The task: When the string "hammer" is part of a line in the data below, report the whole line.

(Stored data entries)
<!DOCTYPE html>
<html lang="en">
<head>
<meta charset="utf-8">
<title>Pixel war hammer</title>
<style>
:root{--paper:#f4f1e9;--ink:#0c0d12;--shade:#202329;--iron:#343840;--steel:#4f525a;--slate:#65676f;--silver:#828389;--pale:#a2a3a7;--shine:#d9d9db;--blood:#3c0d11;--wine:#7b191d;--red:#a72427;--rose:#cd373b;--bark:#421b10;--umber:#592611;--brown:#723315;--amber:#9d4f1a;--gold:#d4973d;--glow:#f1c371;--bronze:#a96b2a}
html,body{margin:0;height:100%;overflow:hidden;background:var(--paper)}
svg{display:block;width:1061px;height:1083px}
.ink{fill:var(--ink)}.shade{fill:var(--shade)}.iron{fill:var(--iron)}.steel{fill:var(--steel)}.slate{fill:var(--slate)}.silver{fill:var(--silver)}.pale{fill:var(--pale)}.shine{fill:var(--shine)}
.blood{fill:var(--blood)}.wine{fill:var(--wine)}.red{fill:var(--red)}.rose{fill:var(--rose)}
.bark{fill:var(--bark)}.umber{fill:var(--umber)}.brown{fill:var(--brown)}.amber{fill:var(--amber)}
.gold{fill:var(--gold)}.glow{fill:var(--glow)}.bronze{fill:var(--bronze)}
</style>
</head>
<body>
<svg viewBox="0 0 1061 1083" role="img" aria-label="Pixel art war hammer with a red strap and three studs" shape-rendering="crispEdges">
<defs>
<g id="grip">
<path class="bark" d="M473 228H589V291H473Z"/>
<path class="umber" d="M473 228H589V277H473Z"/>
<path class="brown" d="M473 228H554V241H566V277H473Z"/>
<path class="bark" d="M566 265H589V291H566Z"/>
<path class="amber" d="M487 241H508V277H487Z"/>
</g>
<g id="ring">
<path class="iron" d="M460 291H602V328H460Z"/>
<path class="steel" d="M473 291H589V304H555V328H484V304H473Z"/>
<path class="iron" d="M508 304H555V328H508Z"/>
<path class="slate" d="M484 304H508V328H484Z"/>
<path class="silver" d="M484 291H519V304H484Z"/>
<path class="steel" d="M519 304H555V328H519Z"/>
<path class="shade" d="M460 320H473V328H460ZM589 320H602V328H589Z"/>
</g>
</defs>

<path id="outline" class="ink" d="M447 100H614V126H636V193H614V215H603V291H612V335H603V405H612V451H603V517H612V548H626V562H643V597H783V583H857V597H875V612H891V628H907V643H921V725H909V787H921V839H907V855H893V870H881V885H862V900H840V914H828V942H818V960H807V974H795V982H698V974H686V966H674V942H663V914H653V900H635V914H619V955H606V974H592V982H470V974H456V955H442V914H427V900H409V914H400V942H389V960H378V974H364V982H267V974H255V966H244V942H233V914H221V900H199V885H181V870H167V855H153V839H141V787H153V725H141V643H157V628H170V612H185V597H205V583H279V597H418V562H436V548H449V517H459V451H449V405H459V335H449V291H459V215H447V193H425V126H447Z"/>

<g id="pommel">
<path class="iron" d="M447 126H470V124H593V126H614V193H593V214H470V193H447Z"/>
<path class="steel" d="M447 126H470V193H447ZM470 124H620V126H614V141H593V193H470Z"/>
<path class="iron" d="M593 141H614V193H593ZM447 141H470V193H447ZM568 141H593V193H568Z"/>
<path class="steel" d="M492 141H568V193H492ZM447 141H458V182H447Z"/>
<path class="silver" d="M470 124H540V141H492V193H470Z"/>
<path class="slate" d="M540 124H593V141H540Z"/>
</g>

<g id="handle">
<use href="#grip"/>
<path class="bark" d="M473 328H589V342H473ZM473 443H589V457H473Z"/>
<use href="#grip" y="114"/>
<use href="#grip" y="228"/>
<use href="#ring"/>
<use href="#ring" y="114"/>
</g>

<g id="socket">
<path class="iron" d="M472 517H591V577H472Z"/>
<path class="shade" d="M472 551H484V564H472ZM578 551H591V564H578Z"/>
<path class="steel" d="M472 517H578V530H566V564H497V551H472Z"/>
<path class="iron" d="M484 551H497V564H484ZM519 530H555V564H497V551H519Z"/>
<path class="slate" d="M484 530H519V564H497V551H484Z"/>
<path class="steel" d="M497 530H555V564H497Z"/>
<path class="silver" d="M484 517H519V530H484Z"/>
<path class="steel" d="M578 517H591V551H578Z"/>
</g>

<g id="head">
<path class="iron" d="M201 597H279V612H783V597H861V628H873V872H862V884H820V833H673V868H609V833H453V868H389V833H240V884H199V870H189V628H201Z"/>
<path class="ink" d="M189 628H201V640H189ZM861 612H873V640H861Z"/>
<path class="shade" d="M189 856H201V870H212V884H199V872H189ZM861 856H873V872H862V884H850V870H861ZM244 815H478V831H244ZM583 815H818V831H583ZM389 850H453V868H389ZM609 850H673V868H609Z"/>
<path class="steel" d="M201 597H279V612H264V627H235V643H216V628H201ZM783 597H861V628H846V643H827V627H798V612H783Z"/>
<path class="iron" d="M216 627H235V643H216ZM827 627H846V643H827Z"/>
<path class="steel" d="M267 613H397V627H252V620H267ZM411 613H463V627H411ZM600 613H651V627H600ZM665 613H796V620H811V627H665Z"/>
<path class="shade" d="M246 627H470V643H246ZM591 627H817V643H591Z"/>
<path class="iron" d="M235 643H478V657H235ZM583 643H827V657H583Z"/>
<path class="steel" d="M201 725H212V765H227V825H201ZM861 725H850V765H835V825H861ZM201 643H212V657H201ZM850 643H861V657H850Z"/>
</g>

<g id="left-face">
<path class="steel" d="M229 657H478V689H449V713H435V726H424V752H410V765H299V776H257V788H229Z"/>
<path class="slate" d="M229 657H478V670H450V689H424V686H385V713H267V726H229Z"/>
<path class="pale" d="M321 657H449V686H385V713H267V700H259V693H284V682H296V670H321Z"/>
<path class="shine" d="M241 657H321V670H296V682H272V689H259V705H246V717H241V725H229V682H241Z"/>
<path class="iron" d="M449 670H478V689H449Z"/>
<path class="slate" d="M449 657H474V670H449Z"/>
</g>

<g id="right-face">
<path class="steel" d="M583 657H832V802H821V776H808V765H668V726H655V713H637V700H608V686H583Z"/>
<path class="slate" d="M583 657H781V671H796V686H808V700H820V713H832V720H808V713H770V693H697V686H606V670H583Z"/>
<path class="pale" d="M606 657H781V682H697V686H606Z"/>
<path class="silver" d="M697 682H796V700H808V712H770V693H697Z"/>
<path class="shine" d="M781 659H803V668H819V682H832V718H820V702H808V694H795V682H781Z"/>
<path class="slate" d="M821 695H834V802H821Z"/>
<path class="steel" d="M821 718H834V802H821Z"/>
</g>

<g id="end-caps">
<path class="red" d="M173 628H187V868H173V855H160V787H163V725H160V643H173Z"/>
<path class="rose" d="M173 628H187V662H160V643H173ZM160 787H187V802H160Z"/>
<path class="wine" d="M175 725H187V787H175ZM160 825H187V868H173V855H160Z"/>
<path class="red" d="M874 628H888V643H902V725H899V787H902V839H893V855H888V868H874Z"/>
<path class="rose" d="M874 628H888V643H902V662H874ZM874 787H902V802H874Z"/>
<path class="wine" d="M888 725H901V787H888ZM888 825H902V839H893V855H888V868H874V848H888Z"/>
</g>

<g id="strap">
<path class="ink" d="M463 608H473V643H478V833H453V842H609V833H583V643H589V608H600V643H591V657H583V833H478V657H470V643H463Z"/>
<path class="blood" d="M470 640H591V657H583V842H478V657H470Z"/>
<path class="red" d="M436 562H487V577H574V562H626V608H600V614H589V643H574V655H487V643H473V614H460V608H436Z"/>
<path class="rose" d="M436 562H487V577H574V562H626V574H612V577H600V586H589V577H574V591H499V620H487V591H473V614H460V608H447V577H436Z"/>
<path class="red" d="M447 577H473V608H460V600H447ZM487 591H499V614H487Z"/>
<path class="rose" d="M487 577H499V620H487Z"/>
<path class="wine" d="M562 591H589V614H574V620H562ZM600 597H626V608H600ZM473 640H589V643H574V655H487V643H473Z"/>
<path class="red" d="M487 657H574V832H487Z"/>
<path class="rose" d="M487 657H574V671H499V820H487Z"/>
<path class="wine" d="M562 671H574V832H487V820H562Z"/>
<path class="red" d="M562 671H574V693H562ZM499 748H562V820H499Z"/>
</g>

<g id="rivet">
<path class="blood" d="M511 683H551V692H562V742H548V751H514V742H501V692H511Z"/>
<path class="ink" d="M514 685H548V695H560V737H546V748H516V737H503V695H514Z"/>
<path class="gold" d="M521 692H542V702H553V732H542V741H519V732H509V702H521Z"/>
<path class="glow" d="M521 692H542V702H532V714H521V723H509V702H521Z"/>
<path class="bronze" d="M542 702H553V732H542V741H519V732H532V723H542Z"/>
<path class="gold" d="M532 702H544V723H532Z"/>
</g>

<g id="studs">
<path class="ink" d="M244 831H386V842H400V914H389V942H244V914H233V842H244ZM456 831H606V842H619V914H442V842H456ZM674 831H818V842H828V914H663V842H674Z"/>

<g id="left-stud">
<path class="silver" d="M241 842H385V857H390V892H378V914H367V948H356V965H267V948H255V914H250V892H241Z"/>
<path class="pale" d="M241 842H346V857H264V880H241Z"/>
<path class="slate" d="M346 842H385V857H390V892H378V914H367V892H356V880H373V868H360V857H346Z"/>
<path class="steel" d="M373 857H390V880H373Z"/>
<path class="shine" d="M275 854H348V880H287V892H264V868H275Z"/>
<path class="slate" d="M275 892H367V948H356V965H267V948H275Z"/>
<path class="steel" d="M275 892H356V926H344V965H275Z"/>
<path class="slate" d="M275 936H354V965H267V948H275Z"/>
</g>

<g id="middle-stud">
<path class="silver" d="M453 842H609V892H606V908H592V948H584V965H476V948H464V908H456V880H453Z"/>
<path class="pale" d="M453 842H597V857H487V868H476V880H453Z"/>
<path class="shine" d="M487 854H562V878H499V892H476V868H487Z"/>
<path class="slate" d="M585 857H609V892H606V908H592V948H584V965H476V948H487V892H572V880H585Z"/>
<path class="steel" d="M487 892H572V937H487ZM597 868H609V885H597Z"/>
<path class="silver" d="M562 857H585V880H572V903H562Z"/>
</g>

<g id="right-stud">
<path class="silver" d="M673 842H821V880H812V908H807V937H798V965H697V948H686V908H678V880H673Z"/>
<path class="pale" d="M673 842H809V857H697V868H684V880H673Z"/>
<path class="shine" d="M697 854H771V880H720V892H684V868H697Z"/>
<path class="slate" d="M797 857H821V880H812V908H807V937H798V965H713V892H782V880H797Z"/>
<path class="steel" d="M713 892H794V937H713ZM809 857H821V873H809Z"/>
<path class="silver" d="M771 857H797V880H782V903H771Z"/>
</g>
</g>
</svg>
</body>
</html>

Finished exercise:
<title>Pixel war hammer</title>
<svg viewBox="0 0 1061 1083" role="img" aria-label="Pixel art war hammer with a red strap and three studs" shape-rendering="crispEdges">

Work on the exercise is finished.